Kelly Wicks, technical director of financial services at Kinleigh Folkard and Hayward, said it “wasn’t an even playing field” as not all firms were going through the same due diligence process.
Sarah Tucker, managing director of The Mortgage Mum, said this was why she was glad to be with a network as they could create and implement compliance practices.
Spencer suggested this could lead to more scrutiny on directly authorised (DA) broker firms to make sure they were being compliant. Benjamin said it would be a bigger challenge to smaller, one or two person DA firms who may currently be preoccupied with the busy market and not prioritise preparing for the rules.
Mental health and self-congratulation
The discussion then moved on to mental health, where attendees said it was important to put boundaries in place at work to protect wellbeing.
Wicks said: “We’re so focused on doing right by our customers that we forget that actually it is okay to not be available. And the desire to respond instantly to people, all you do is set an expectation.
“I’m constantly saying to our ops team, it’s okay to take a couple of hours or 24 hours to respond to things. You are not expected to be available every minute of every day.
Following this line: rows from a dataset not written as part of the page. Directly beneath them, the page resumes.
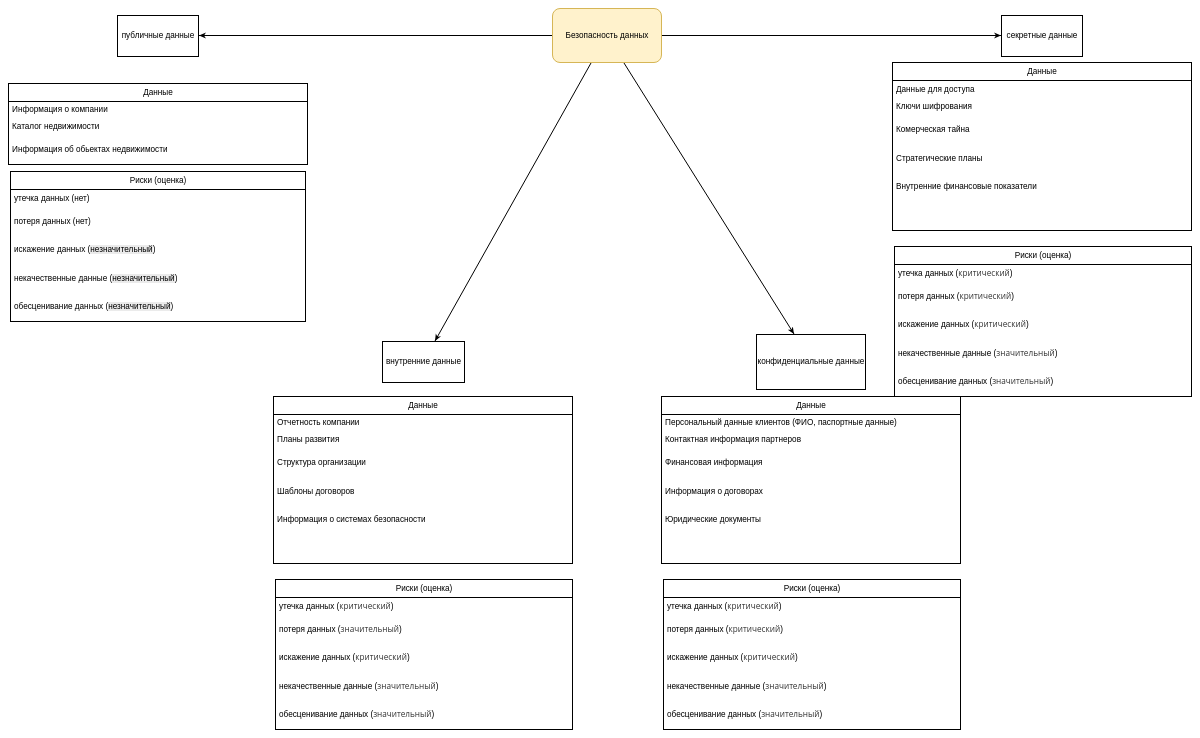
<!DOCTYPE html>
<html lang="ru">
<head>
<meta charset="utf-8">
<title>Безопасность данных</title>
<style>
:root {
  --ink: #000;
  --paper: #fff;
  --rating: #333;
  --highlight: #ebebeb;
  --root-fill: #fff2cc;
  --root-line: #d6b656;
}
* { box-sizing: border-box; margin: 0; padding: 0; }
html, body { width: 1200px; height: 738px; overflow: hidden; background: var(--paper); }
.diagram {
  position: relative; width: 1200px; height: 738px; overflow: hidden;
  color: var(--ink); font: 8.2px/10px "Liberation Sans", sans-serif; white-space: nowrap;
}
.connectors { position: absolute; left: 0; top: 0; }
.node, .table { position: absolute; border: 1px solid var(--ink); background: var(--paper); }
.node { display: flex; align-items: center; justify-content: center; font-size: inherit; font-weight: 400; }
.node.root { left: 552px; top: 8px; width: 110px; height: 55px; border-color: var(--root-line); border-radius: 8px; background: var(--root-fill); }
.node.public { left: 117px; top: 15px; width: 82px; height: 42px; }
.node.secret { left: 1001px; top: 15px; width: 82px; height: 42px; }
.node.internal { left: 382px; top: 341px; width: 83px; height: 42px; }
.node.confidential { left: 756px; top: 334px; width: 110px; height: 56px; }

.table h3 {
  display: flex; align-items: center; justify-content: center;
  height: 18px; border-bottom: 1px solid var(--ink); font-size: inherit; font-weight: 400;
}
.table ul { display: grid; align-items: center; padding-left: 3px; list-style: none; }
.data { width: 300px; height: 168px; }
.data ul { grid-template-rows: 16px 18px 28px 29px 28px; }
.risks { width: 298px; height: 151px; }
.risks ul { grid-template-rows: 17px 29px 28px 29px 28px; }
.data.public { left: 8px; top: 83px; height: 82px; }
.data.public ul { grid-template-rows: 16px 18px 28px; }
.risks.public { left: 10px; top: 171px; width: 296px; }
.data.secret { left: 892px; top: 62px; height: 169px; }
.data.secret ul { padding-top: 1px; }
.risks.secret { left: 894px; top: 246px; }
.data.internal { left: 273px; top: 396px; }
.risks.internal { left: 275px; top: 579px; }
.data.confidential { left: 661px; top: 396px; }
.risks.confidential { left: 663px; top: 579px; }
.rating { color: var(--rating); font-family: "Open Sans", sans-serif; line-height: 1; }
mark { color: inherit; background: var(--highlight); }
</style>
</head>
<body>
<main class="diagram">
  <svg class="connectors" width="1200" height="738" viewBox="0 0 1200 738" aria-hidden="true">
    <defs>
      <marker id="arrow" markerUnits="userSpaceOnUse" markerWidth="8" markerHeight="8" refX="7" refY="4" orient="auto">
        <path d="M0 1 7 4 0 7 2 4Z"/>
      </marker>
    </defs>
    <g stroke="#000" marker-end="url(#arrow)">
      <line x1="552" y1="35.5" x2="199" y2="35.5" marker-end="url(#arrow)"/>
      <line x1="661" y1="35.5" x2="1001" y2="35.5" marker-end="url(#arrow)"/>
      <line x1="591" y1="63" x2="435" y2="341" marker-end="url(#arrow)"/>
      <line x1="624" y1="63" x2="794" y2="334" marker-end="url(#arrow)"/>
    </g>
  </svg>

  <h1 class="node root">Безопасность данных</h1>

  <h2 class="node public">публичные данные</h2>
  <section class="table data public">
    <h3>Данные</h3>
    <ul>
      <li>Информация о компании</li>
      <li>Каталог недвижимости</li>
      <li>Информация об обьектах недвижимости</li>
    </ul>
  </section>
  <section class="table risks public">
    <h3>Риски (оценка)</h3>
    <ul>
      <li>утечка данных (нет)</li>
      <li>потеря данных (нет)</li>
      <li><p>искажение данных (<mark>незначительный</mark>)</p></li>
      <li><p>некачественные данные (<mark>незначительный</mark>)</p></li>
      <li><p>обесценивание данных (<mark>незначительный</mark>)</p></li>
    </ul>
  </section>

  <h2 class="node secret">секретные данные</h2>
  <section class="table data secret">
    <h3>Данные</h3>
    <ul>
      <li>Данные для доступа</li>
      <li>Ключи шифрования</li>
      <li>Комерческая тайна</li>
      <li>Стратегические планы</li>
      <li>Внутренние финансовые показатели</li>
    </ul>
  </section>
  <section class="table risks secret">
    <h3>Риски (оценка)</h3>
    <ul>
      <li>утечка данных (<span class="rating">критический</span>)</li>
      <li>потеря данных (<span class="rating">критический</span>)</li>
      <li>искажение данных (<span class="rating">критический</span>)</li>
      <li>некачественные данные (<span class="rating">значительный</span>)</li>
      <li>обесценивание данных (<span class="rating">значительный</span>)</li>
    </ul>
  </section>

  <h2 class="node internal">внутренние данные</h2>
  <section class="table data internal">
    <h3>Данные</h3>
    <ul>
      <li>Отчетность компании</li>
      <li>Планы развития</li>
      <li>Структура организации</li>
      <li>Шаблоны договоров</li>
      <li>Информация о системах безопасности</li>
    </ul>
  </section>
  <section class="table risks internal">
    <h3>Риски (оценка)</h3>
    <ul>
      <li>утечка данных (<span class="rating">критический</span>)</li>
      <li>потеря данных (<span class="rating">значительный</span>)</li>
      <li>искажение данных (<span class="rating">критический</span>)</li>
      <li>некачественные данные (<span class="rating">значительный</span>)</li>
      <li>обесценивание данных (<span class="rating">значительный</span>)</li>
    </ul>
  </section>

  <h2 class="node confidential">конфиденциальные данные</h2>
  <section class="table data confidential">
    <h3>Данные</h3>
    <ul>
      <li>Персональный данные клиентов (ФИО, паспортные данные)</li>
      <li>Контактная информация партнеров</li>
      <li>Финансовая информация</li>
      <li>Информация о договорах</li>
      <li>Юридические документы</li>
    </ul>
  </section>
  <section class="table risks confidential">
    <h3>Риски (оценка)</h3>
    <ul>
      <li>утечка данных (<span class="rating">критический</span>)</li>
      <li>потеря данных (<span class="rating">критический</span>)</li>
      <li>искажение данных (<span class="rating">критический</span>)</li>
      <li>некачественные данные (<span class="rating">значительный</span>)</li>
      <li>обесценивание данных (<span class="rating">значительный</span>)</li>
    </ul>
  </section>
</main>
</body>
</html>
And the minute you start becoming that, you set the precedent.”
Tucker said the human body was “incredible” at going into survival mode but said that was only sustainable for a short period of time.
It was agreed that the busy market made it harder and the suggestion was made that lenders could offer some support.
Hunnisett said Skipton was thinking of how it could use its partnership with Mental Health UK charity to aid its broker partners.
Additionally, Simpson said people at work should aim to be more honest with their feelings so conversations could be had.
Hartley asked about the concept of “putting on a face” and how people presented themselves on LinkedIn, particularly when sharing successes.
Spencer said she was “quite particular” about what she shared on the platform while many agreed branding created barriers.
Referencing a recent post she shared about her upbringing and leaving school at the age of 12, Hunnisett said she felt “really strongly about women in financial services really representing their true selves”.
“What we hide by not doing that, is not representing that there are women in our industry, and not showing that side of that our industry to young people who want to come through.
“Talent mobility is such a big issue that we, all around the table, have a responsibility to try and use the platforms and the tools and we have available to have our name out there, even if we’re really uncomfortable with it,” she added.
Skipton Building Society held a lunch on Thursday 19 May, at China Tang in London, bringing together business leaders across the mortgage industry.
Jackie Ashmore, mortgage proposition manager at Quilter Financial Planning
Clare Beardmore, head of broker and propositions at Legal at General Mortgage Club
Jane Benjamin, director mortgages at Connect for Intermediaries
Michelle Brook, managing director at Brook Financial Services
Donna Callaway, head of distribution development at L&C Mortgages
Sally Laker, managing director at Mortgage Intelligence UK
Kelly Wicks, technical director of financial services at Kinleigh Folkard and Hayward
Jo Carrasco, business partnerships director at Stonebridge Group
Sarah Tucker, managing director of The Mortgage Mum
Melanie Spencer, head of Finova Payment and Mortgage Services
Maddie O’Dwyer, senior marketing assistant at Skipton Building Society for Intermediaries
Rachael Hunnisett, national accounts lead at Skipton Building Society for Intermediaries
Charlotte Harrison, head of mortgage products at Skipton Building Society for Intermediaries
Victoria Hartley, group editor at Mortgage Solutions (debate chair)
Shekina Tuahene, commercial editor at Mortgage Solutions
Oonagh Sheehan, commercial manager at Mortgage Solutions
Valentina Forero, event assistant at Mortgage Solutions